Any goods or services sold are reported to the Controllers' Office for determination of Unrelated Business Income Tax and sales tax purposes.


The department immediately prepares receipts when funds are collected. Receipts are pre-numbered and used in sequential order.


The department requires a one-up approval on voided receipts and discounts.


If checks are received by mail, a check log is used for tracking and oversight.


All funds collected are deposited with Student Financial Services Office, timely. (Generally by the next business day). If department uses a Remote Deposit Capture machine, checks and money orders are scanned immediately.


Receipts are regularly reconciled to ensure all receipts are accounted for.


An employee who does not have access to cash verifies daily totals from cash registers/POS terminals.


Collected funds are secured until deposited.


Duties of opening mail, collecting cash, preparing receipts, and account reconciliation are separated among several individuals (i.e., one individual is not responsible for two or more of these activities).


Individuals primarily responsible for handling cash or other financial transactions take at least five consecutive days of leave (i.e., vacation) annually.


Safe combinations and keys to cash boxes or files are restricted to a limited number of essential employees.


Safe combinations and locks to files are changed periodically and when there is turnover in personnel assigned with direct responsibility for the combinations or locks.


All UNF bank accounts are established only through the University Treasurer's Office.


Credit card transactions are processed in compliance with the Controller's Office Credit Card Procedures outlined here:

Change and Petty Cash Funds



Permission to maintain a petty cash fund has been secured from the controller, and the controller is notified of any changes to the business practices that would justify a reduction or addition of the petty cash fund.


Change funds are balanced daily to ensure cash equals the fund balance.

Change funds are audited on a regular, unannounced basis by an individual other than the fund custodian.


Employees are prohibited from using change funds to make loans (IOU's), or to cash personal or payroll checks.


Over or short amounts should be booked at least quarterly through the Student Financial Services Office.

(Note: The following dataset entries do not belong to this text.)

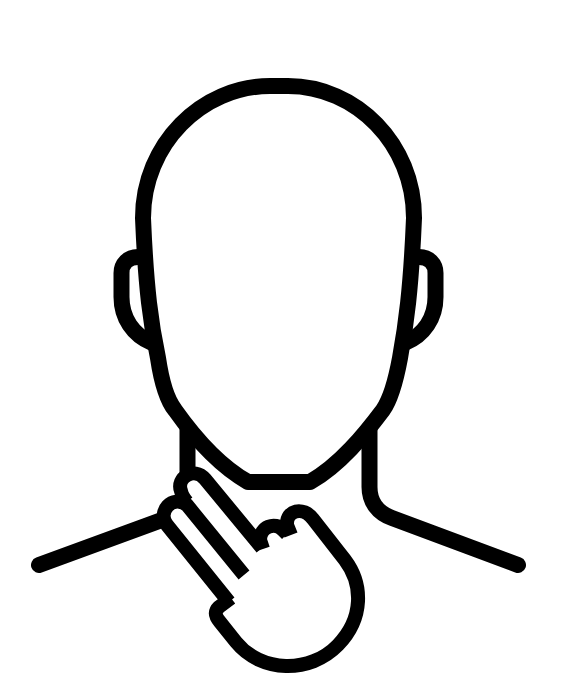
<!DOCTYPE html>
<html lang="en">
<head>
<meta charset="utf-8">
<title>Hand at neck icon</title>
<style>
:root { --ink: #000; --paper: #fff; }
html, body { margin: 0; background: var(--paper); overflow: hidden; }
svg { display: block; width: 574px; height: 699px; }
.line { fill: none; stroke: var(--ink); stroke-width: 16; }
.round { stroke-linecap: round; }
.head { fill: var(--paper); stroke-linejoin: round; }
.hand-fill { fill: var(--paper); }
.hand-line { fill: none; stroke: var(--ink); stroke-width: 14; stroke-linejoin: round; }
</style>
</head>
<body>
<svg viewBox="0 0 574 699" role="img" aria-label="Outline of a faceless head and shoulders with two fingers of a hand touching the neck">
  <defs>
    <path id="ear" class="line" d="M143 257H138C128 257 121.5 264 121.5 273V297C121.5 318 133 335 152 343"/>
  </defs>
  <g id="shoulders">
    <path class="line round" d="M39 565L170 517"/>
    <path class="line" d="M187.5 426V480"/>
    <path class="line round" d="M369.5 428V487C369.5 502 378 513 392 518L518 565"/>
  </g>
  <g id="ears">
    <use href="#ear"/>
    <use href="#ear" transform="translate(557 0) scale(-1 1)"/>
  </g>
  <path id="head" class="line head" d="M143 218C143 144 202 86 270 86H288C356 86 414 144 414 218C411 290 406 325 400 358C395 385 390 400 383 410C365 434 340 465 310 482H248C218 465 192 434 175 410C167 400 162 385 158 358C151 325 146 290 143 218Z"/>
  <g id="hand">
    <path class="hand-fill" d="M262 548L205 478C194 466 175 479 181 495C166 499 158 512 167 524L228 600L219 607C214 612 215 616 220 622L236 642C261 673 310 674 338 645C364 618 363 584 345 560L313 520C303 507 288 509 288 525L283 530C274 522 262 526 260 538Z"/>
    <path class="hand-line" d="M262 548L205 479C194 466 176 478 181 491Q182 496 187 502"/>
    <path class="hand-line" d="M229 602L167 525C157 512 172 494 187 505L244 575"/>
    <path class="hand-line" d="M231 598L219 607C214 612 215 616 220 622L236 642C261 673 310 674 338 645C364 618 363 584 345 560L313 519C303 506 286 510 287 525L291 535"/>
    <path class="hand-line" d="M263 549L260 540C260 527 275 521 283 530L287 534"/>
  </g>
</svg>
</body>
</html>
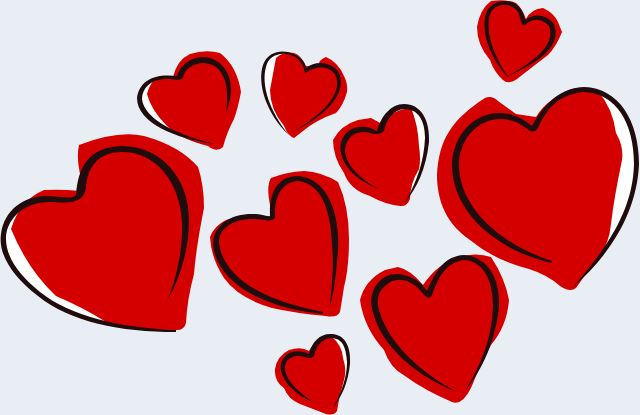
<!DOCTYPE html>
<html lang="en">
<head>
<meta charset="utf-8">
<title>Hand-drawn hearts</title>
<style>
:root { --sky: #e8eef3; --red: #d40000; --ink: #200c0c; --paper: #ffffff; }
html, body { margin: 0; width: 640px; height: 415px; overflow: hidden; background: var(--sky); }
svg { display: block; }
.gap { fill: var(--paper); }
.fill { fill: var(--red); }
.ink { fill: var(--ink); }
</style>
</head>
<body>
<svg width="640" height="415" viewBox="0 0 640 415" role="img" aria-label="Nine red hearts with loose ink outlines">
<g id="heart-large-left">
<path class="gap" d="M170 330C120 330 70 319 39 294C14 274 2 254 4 235C7 211 26 199 48 199L90 230Z"/>
<path class="fill" d="M81 178Q76 158 79 145Q118 130 144 136Q180 146 198 167Q204 185 204 208Q196 248 194 274Q187 300 186 323Q184 331 175 330Q122 329 106 322Q84 308 56 296Q28 270 11 229Q20 200 44 190Q62 189 80 191Z"/>
<path class="ink" d="M176 332C120 332 70 322 38 296C12 276-2 254 1 234C4 210 24 196 46 196C60 196 72 200 76 195C78 168 88 147 122 146C162 146 190 180 189 222C189 250 178 284 168 298C176 280 183 250 182 222C180 182 156 152 122 152C98 152 87 168 86 188C83 204 70 203 50 202C24 202 8 218 6 236C5 256 18 274 40 292C70 316 120 328 176 330Z"/>
</g>
<g id="heart-small-left">
<path class="gap" d="M212 143C176 136 141 122 139 100C139 85 152 77 180 77L190 110Z"/>
<path class="fill" d="M173 77Q177 60 190 54Q206 49 220 53Q237 66 241 92Q238 108 234 119Q227 132 223 147Q217 153 208 146Q180 139 167 126Q151 110 147 94Q150 81 160 76Z"/>
<path class="ink" d="M215 144C176 139 137 123 137 98C139 81 154 73 177 76C180 65 192 56 205 57C227 60 238 83 226 113C230 88 225 64 204 63C192 63 184 70 183 78C178 82 171 78 164 79C151 80 142 88 142 99C144 119 177 135 215 144Z"/>
</g>
<g id="heart-small-center">
<path class="gap" d="M289 134C268 113 259 86 264 66C268 55 277 52 284 53L300 90Z"/>
<path class="fill" d="M276 58Q284 51 294 53Q301 55 306 66L318 67Q319 59 326 57Q338 62 344 76Q348 84 347 92Q343 106 336 113Q316 120 303 131L294 138Q288 136 284 126Q270 109 270 90Z"/>
<path class="ink" d="M289 135C266 114 257 83 263 65C267 53 279 50 288 52C299 55 305 61 306 68C316 60 330 62 338 71C349 92 327 115 293 132C324 113 344 93 335 74C327 65 315 66 305 73C303 61 295 55 286 54C276 53 268 58 266 67C261 84 269 111 289 135Z"/>
</g>
<g id="heart-medium-center">
<path class="gap" d="M404 204C419 184 429 150 426 124C423 111 415 107 407 107L390 150Z"/>
<path class="fill" d="M333 140Q341 125 358 120L371 118L382 124Q393 109 411 108Q418 124 419 146Q421 160 419 169Q410 184 410 199Q407 207 400 206Q384 204 370 196Q350 190 344 173Q333 157 333 140Z"/>
<path class="ink" d="M379 189C355 180 337 162 341 142C346 126 364 123 377 131C381 116 391 104 404 104C421 104 430 120 429 142C426 169 417 188 404 204C417 182 424 161 425 138C425 120 418 109 404 109C393 110 386 120 384 131C378 137 371 132 363 132C352 132 345 141 345 151C346 166 362 180 379 189Z"/>
</g>
<g id="heart-large-center">
<path class="fill" d="M270 205Q266 186 271 178Q286 172 304 171Q322 172 338 182Q349 206 349 239Q349 268 344 287Q342 300 340 312Q337 318 326 316Q294 313 272 308Q238 298 224 278Q211 258 210 237Q214 226 226 220Q248 213 272 217Z"/>
<path class="ink" d="M323 314C260 308 214 280 213 242C215 223 233 213 255 214C261 214 267 217 270 216C269 192 278 176 298 176C326 178 340 211 338 249C336 277 334 291 330 306C332 282 334 267 332 245C331 210 321 183 298 181C281 182 274 198 275 217C273 224 261 218 249 219C229 221 219 230 219 243C223 276 260 300 323 312Z"/>
</g>
<g id="heart-large-bottom">
<path class="fill" d="M360 300Q365 280 385 270L398 267Q411 270 423 285Q438 263 459 257Q476 252 491 257Q505 278 509 300Q507 326 491 345Q479 368 471 388Q462 406 452 402Q424 390 405 376Q390 368 384 350Q364 328 360 300Z"/>
<path class="ink" d="M457 392C411 374 375 340 371 302C372 285 383 273 399 274C414 276 422 283 427 291C436 270 445 256 464 255C488 257 500 278 499 306C496 339 483 369 465 391C482 363 492 338 493 306C493 278 482 261 464 260C446 262 438 278 432 295C428 302 424 294 417 287C406 278 394 277 385 286C378 292 376 300 379 310C387 341 419 372 457 392Z"/>
</g>
<g id="heart-large-right">
<path class="gap" d="M573 288C607 254 637 213 636 165C635 119 617 92 584 90L570 170Z"/>
<path class="fill" d="M437 175C439 140 451 120 485 98Q492 95 498 101L516 114L536 117Q548 97 576 88Q590 86 598 91Q613 109 616 133Q624 147 622 160Q614 198 611 224Q609 246 597 258Q586 274 576 288Q570 293 560 286Q548 275 529 269Q494 260 470 240C448 225 437 203 437 175Z"/>
<path class="ink" d="M552 263C495 250 451 211 452 163C454 134 474 112 502 113C517 114 525 121 532 126C541 110 556 88 584 87C619 88 639 121 639 164C637 214 608 257 573 287C605 250 633 212 634 164C634 123 616 93 584 92C557 94 545 112 538 128C532 137 526 126 516 122C488 111 462 131 459 161C457 206 499 244 552 261Z"/>
</g>
<g id="heart-small-top">
<path class="fill" d="M477 27Q480 9 491 1Q506-1 516 3Q522 8 526 19Q531 9 543 8Q554 13 558 22L562 32Q556 47 548 55Q531 68 517 79Q508 85 503 80Q494 72 490 60Q477 45 477 27Z"/>
<path class="ink" d="M509 78C491 60 479 30 487 11C494 0 507-1 516 4C522 9 524 14 525 20C534 13 546 14 554 24C562 46 540 62 506 77C541 58 555 42 549 26C542 18 533 18 526 24C521 29 521 18 518 12C511 2 497 3 491 12C484 27 492 55 509 78Z"/>
</g>
<g id="heart-small-bottom">
<path class="gap" d="M335 404C346 388 351 369 347 350C344 340 338 337 331 337L320 370Z"/>
<path class="fill" d="M275 369Q277 356 289 350Q301 346 309 351Q316 338 332 337Q342 345 343 358Q347 370 344 380Q339 396 337 411Q334 416 326 414Q313 409 300 404Q288 399 284 388Q274 381 275 369Z"/>
<path class="ink" d="M313 402C294 394 278 378 281 363C286 350 298 349 309 354C312 341 321 333 332 334C346 335 351 348 350 364C348 383 342 396 333 408C342 391 347 377 347 362C346 346 342 338 331 338C321 339 316 347 314 356C309 361 304 355 297 356C288 357 284 363 285 370C287 382 300 393 313 402Z"/>
</g>
</svg>
</body>
</html>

Change funds are kept locked in a secure location except when being used to accept funds or transact business (i.e., a locked drawer out of public view during business hours).

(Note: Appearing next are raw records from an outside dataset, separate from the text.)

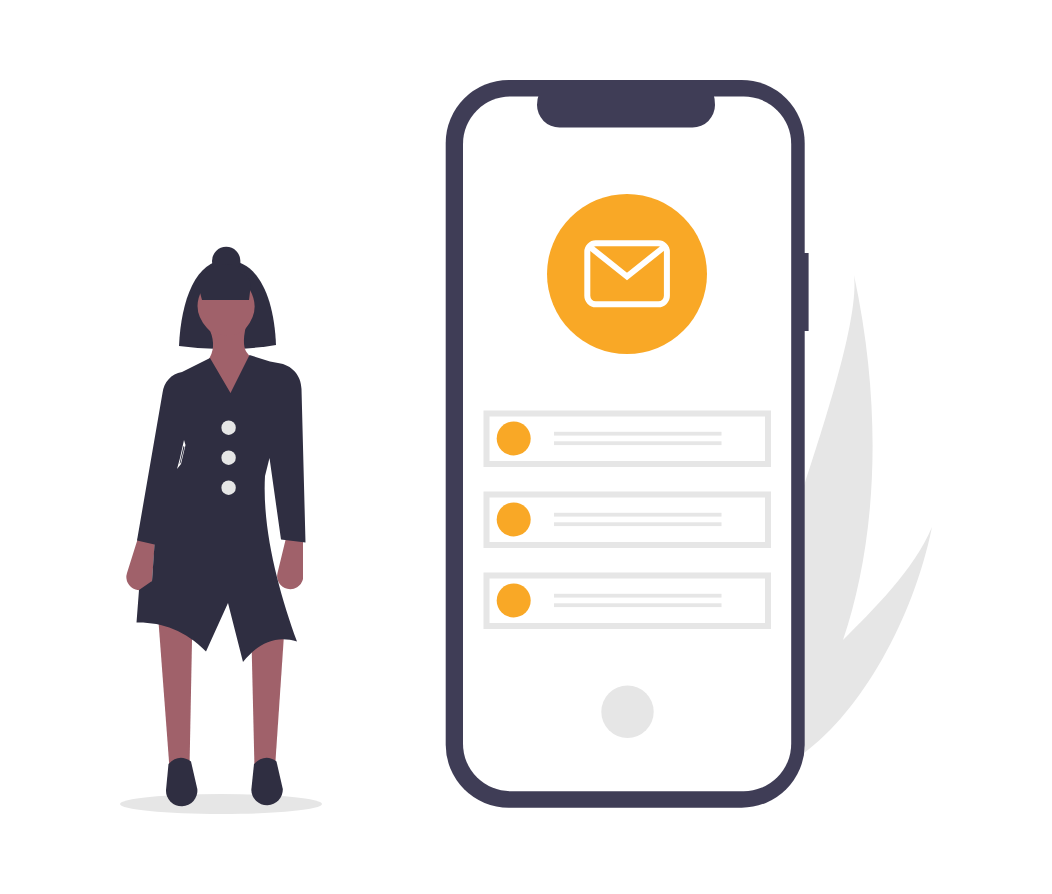
<!DOCTYPE html>
<html lang="en">
<head>
<meta charset="utf-8">
<title>Mobile inbox illustration</title>
<style>
  :root {
    --paper: #ffffff;
    --frame: #3f3d56;
    --ink: #2f2e41;
    --skin: #a0616a;
    --accent: #f9a826;
    --mist: #e6e6e6;
  }
  html, body { margin: 0; background: var(--paper); overflow: hidden; }
  svg { display: block; width: 1052px; height: 894px; }
  .paper { fill: var(--paper); }
  .frame { fill: var(--frame); }
  .ink { fill: var(--ink); }
  .skin { fill: var(--skin); }
  .accent { fill: var(--accent); }
  .mist { fill: var(--mist); }
  .card-border { fill: none; stroke: var(--mist); stroke-width: 6; }
  .envelope { fill: none; stroke: var(--paper); stroke-width: 6; }
</style>
</head>
<body>
<svg viewBox="0 0 1052 894" role="img" aria-label="A woman standing beside a large phone that shows a mail inbox">
  <defs>
    <g id="message-card">
      <rect class="card-border" x="486.5" y="413.5" width="281.5" height="50.5"/>
      <circle class="accent" cx="513.7" cy="438.4" r="17"/>
      <rect class="mist" x="554" y="431.8" width="167.5" height="3.8"/>
      <rect class="mist" x="554" y="441.3" width="167.5" height="3.8"/>
    </g>
  </defs>

  <g id="leaves" class="mist">
    <path d="M854 275C886 425 873 552 843 640C872 611 914 570 932 527C913 620 861 711 804 753L790 740V520L804 486C825 421 859 318 854 275Z"/>
  </g>

  <g id="phone">
    <rect class="frame" x="798" y="253" width="10.6" height="78"/>
    <rect class="frame" x="445.7" y="80" width="359" height="727.7" rx="63"/>
    <rect class="paper" x="463" y="96.5" width="328.2" height="694.7" rx="47.5"/>
    <path class="frame" d="M539 94H713.5Q715 99 715 105A22.5 22.5 0 0 1 692.5 127.5H559.5A22.5 22.5 0 0 1 537 105Q537 99 539 94Z"/>
    <circle class="mist" cx="627.5" cy="711.7" r="26.2"/>

    <g id="mail-badge">
      <circle class="accent" cx="627" cy="274" r="80"/>
      <rect class="envelope" x="587.3" y="243.3" width="79.6" height="61" rx="8.5"/>
      <path class="envelope" d="M590 247L627 276.5L664 247"/>
    </g>

    <g id="inbox">
      <use href="#message-card"/>
      <use href="#message-card" y="81"/>
      <use href="#message-card" y="162"/>
    </g>
  </g>

  <g id="woman">
    <ellipse class="mist" cx="221" cy="804" rx="101" ry="10"/>

    <g id="legs" class="skin">
      <path d="M158 615L169.500 768H189.500L192.500 615Z"/>
      <path d="M251 620L254.500 768H275L285 620Z"/>
    </g>
    <g id="shoes" class="ink">
      <path d="M168.500 764Q179 753 191 761.500L197.300 789A15.700 15.700 0 1 1 166 790Z"/>
      <path d="M254 764Q265 753 276.500 761.500L282.800 789A15.700 15.700 0 1 1 251.300 790Z"/>
    </g>

    <path id="hair-back" class="ink" d="M179 346C181 300 196 260 226 260C257 260 274 295 276 345Q228 353 179 346Z"/>

    <g id="hands" class="skin">
      <path d="M138 538L127 573A13 13 0 0 0 152 581L155 540Z"/>
      <path d="M286 538L277.500 573A13 13 0 0 0 303 579V538Z"/>
    </g>

    <g id="neck-and-face" class="skin">
      <path d="M208 326Q217 344 210 357L205 366L230 400L254 362L248 354Q241 347 246 326Z"/>
      <path d="M202 290Q191 310 207 328Q211 334 226 335.500Q240 336 246 328Q261 310 250 290Z"/>
    </g>

    <path id="coat" class="ink" d="M210 358L230.500 393L249.500 355L270 361.500L278 363C292 365 301 375 301.500 389L305.500 542.500L281 539.500L269.500 458L265 476C262 530 279 592 297 641.500C276 635 258 643 243 662L228 603L206 651.500C185 630 161 622 136.500 622.500L139 590L152 581L154.500 544.500L137 540.500L162.500 393C164 382 171 374 182 372Z"/>
    <path id="arm-gap" class="paper" d="M184 440L185.500 445L181 464L177 469L180 458Z"/>
    <path id="arm-gap-fold" class="ink" d="M183.500 446L184.500 447L180.500 463L179.500 464Z"/>

    <g id="buttons" class="mist">
      <circle cx="228.600" cy="427.700" r="7.200"/>
      <circle cx="228.600" cy="457.700" r="7.200"/>
      <circle cx="228.600" cy="487.700" r="7.200"/>
    </g>

    <g id="hair-front" class="ink">
      <circle cx="226.200" cy="261" r="14.200"/>
      <path d="M198 285Q210 264 227 264Q243 264 251 284L249 300H202Z"/>
    </g>
  </g>
</svg>
</body>
</html>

The change fund authorized balance is assessed at least annually for the appropriateness of the assigned fund (e.g., not too large or too small.)

Public Safety, Emergency Planning and Business Continuity

The department is familiar with the UNF Emergency Response Plan.


The department has identified, in conjunction with Human Resources, positions whose functions involve relationships with students, such as advisors to student groups, coaches, and residential advisors, also referred to as Campus Security Authorities (CSA) so that these individuals are trained on protocols for timely incident reporting.


Employees have been made aware of the location of emergency equipment, evacuation routes, assembly areas, and safe sheltering areas respective to their building, as well as the location where emergency procedures may be accessed.


The department has created pre and post emergency plans to address immediate issues such as fire, severe weather, medical or chemical spills and communicated to staff with consultation from Environmental Health and Safety.